- Opening Delimiter -

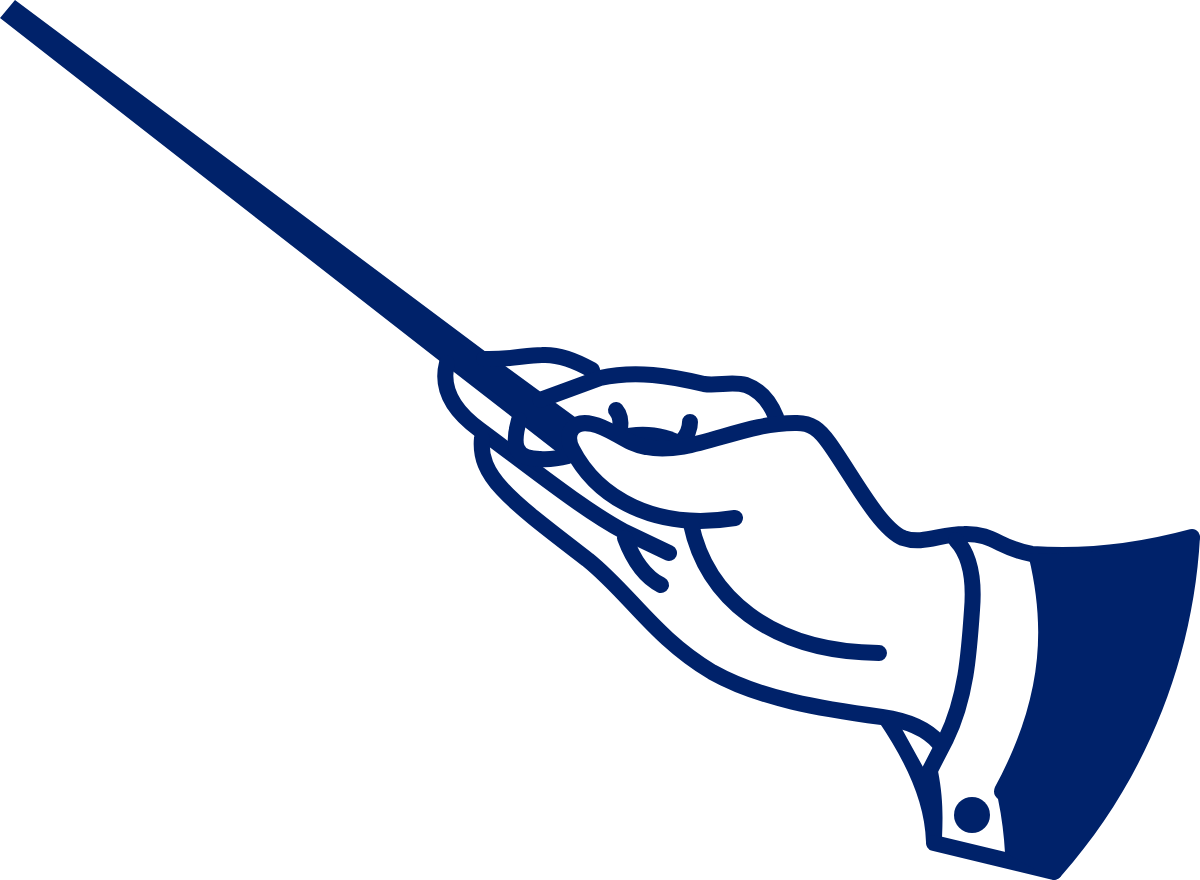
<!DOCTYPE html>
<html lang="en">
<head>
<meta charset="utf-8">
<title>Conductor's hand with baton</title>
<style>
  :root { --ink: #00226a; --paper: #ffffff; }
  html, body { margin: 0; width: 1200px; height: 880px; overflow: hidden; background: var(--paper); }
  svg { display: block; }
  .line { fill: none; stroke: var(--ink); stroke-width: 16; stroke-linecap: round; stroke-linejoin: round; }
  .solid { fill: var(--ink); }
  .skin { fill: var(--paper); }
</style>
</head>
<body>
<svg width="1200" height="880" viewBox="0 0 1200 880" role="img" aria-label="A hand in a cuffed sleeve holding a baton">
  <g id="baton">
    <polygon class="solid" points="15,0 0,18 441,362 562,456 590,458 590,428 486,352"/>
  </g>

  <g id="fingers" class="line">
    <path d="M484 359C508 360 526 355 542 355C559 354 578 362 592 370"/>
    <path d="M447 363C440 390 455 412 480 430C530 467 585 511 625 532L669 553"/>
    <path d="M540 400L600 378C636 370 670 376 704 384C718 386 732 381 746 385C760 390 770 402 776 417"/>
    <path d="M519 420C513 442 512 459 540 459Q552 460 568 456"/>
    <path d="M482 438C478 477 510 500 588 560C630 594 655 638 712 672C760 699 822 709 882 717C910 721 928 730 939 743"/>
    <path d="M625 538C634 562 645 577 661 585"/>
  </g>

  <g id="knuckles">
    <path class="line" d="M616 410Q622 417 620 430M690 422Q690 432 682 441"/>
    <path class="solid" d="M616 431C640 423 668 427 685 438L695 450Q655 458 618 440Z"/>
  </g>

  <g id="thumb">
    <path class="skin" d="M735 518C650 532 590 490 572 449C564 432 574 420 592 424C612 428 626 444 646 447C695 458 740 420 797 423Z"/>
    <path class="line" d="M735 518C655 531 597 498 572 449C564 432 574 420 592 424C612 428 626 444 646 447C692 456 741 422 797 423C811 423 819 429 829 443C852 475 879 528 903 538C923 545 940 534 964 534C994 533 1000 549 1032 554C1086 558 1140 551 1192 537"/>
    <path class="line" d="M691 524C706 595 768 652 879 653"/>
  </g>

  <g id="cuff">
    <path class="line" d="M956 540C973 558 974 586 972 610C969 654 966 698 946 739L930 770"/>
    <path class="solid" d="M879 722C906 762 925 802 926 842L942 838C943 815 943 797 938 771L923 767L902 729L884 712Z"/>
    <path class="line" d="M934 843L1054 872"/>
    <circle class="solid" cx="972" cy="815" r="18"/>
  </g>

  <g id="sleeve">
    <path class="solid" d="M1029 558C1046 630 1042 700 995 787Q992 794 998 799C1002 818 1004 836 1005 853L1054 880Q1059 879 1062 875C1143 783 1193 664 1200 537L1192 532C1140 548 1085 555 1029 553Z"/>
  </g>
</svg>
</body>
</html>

- Closing Delimiter -

* _PROBLEM TO WORK ON_:
Copy out the data above exactly, except the pictures.

* _WRITTEN ANSWER_:
<!DOCTYPE html>
<html lang="en">
<head>
<meta charset="utf-8">
<title>Conductor's hand with baton</title>
<style>
  :root { --ink: #00226a; --paper: #ffffff; }
  html, body { margin: 0; width: 1200px; height: 880px; overflow: hidden; background: var(--paper); }
  svg { display: block; }
  .line { fill: none; stroke: var(--ink); stroke-width: 16; stroke-linecap: round; stroke-linejoin: round; }
  .solid { fill: var(--ink); }
  .skin { fill: var(--paper); }
</style>
</head>
<body>
<svg width="1200" height="880" viewBox="0 0 1200 880" role="img" aria-label="A hand in a cuffed sleeve holding a baton">
  <g id="baton">
    <polygon class="solid" points="15,0 0,18 441,362 562,456 590,458 590,428 486,352"/>
  </g>

  <g id="fingers" class="line">
    <path d="M484 359C508 360 526 355 542 355C559 354 578 362 592 370"/>
    <path d="M447 363C440 390 455 412 480 430C530 467 585 511 625 532L669 553"/>
    <path d="M540 400L600 378C636 370 670 376 704 384C718 386 732 381 746 385C760 390 770 402 776 417"/>
    <path d="M519 420C513 442 512 459 540 459Q552 460 568 456"/>
    <path d="M482 438C478 477 510 500 588 560C630 594 655 638 712 672C760 699 822 709 882 717C910 721 928 730 939 743"/>
    <path d="M625 538C634 562 645 577 661 585"/>
  </g>

  <g id="knuckles">
    <path class="line" d="M616 410Q622 417 620 430M690 422Q690 432 682 441"/>
    <path class="solid" d="M616 431C640 423 668 427 685 438L695 450Q655 458 618 440Z"/>
  </g>

  <g id="thumb">
    <path class="skin" d="M735 518C650 532 590 490 572 449C564 432 574 420 592 424C612 428 626 444 646 447C695 458 740 420 797 423Z"/>
    <path class="line" d="M735 518C655 531 597 498 572 449C564 432 574 420 592 424C612 428 626 444 646 447C692 456 741 422 797 423C811 423 819 429 829 443C852 475 879 528 903 538C923 545 940 534 964 534C994 533 1000 549 1032 554C1086 558 1140 551 1192 537"/>
    <path class="line" d="M691 524C706 595 768 652 879 653"/>
  </g>

  <g id="cuff">
    <path class="line" d="M956 540C973 558 974 586 972 610C969 654 966 698 946 739L930 770"/>
    <path class="solid" d="M879 722C906 762 925 802 926 842L942 838C943 815 943 797 938 771L923 767L902 729L884 712Z"/>
    <path class="line" d="M934 843L1054 872"/>
    <circle class="solid" cx="972" cy="815" r="18"/>
  </g>

  <g id="sleeve">
    <path class="solid" d="M1029 558C1046 630 1042 700 995 787Q992 794 998 799C1002 818 1004 836 1005 853L1054 880Q1059 879 1062 875C1143 783 1193 664 1200 537L1192 532C1140 548 1085 555 1029 553Z"/>
  </g>
</svg>
</body>
</html>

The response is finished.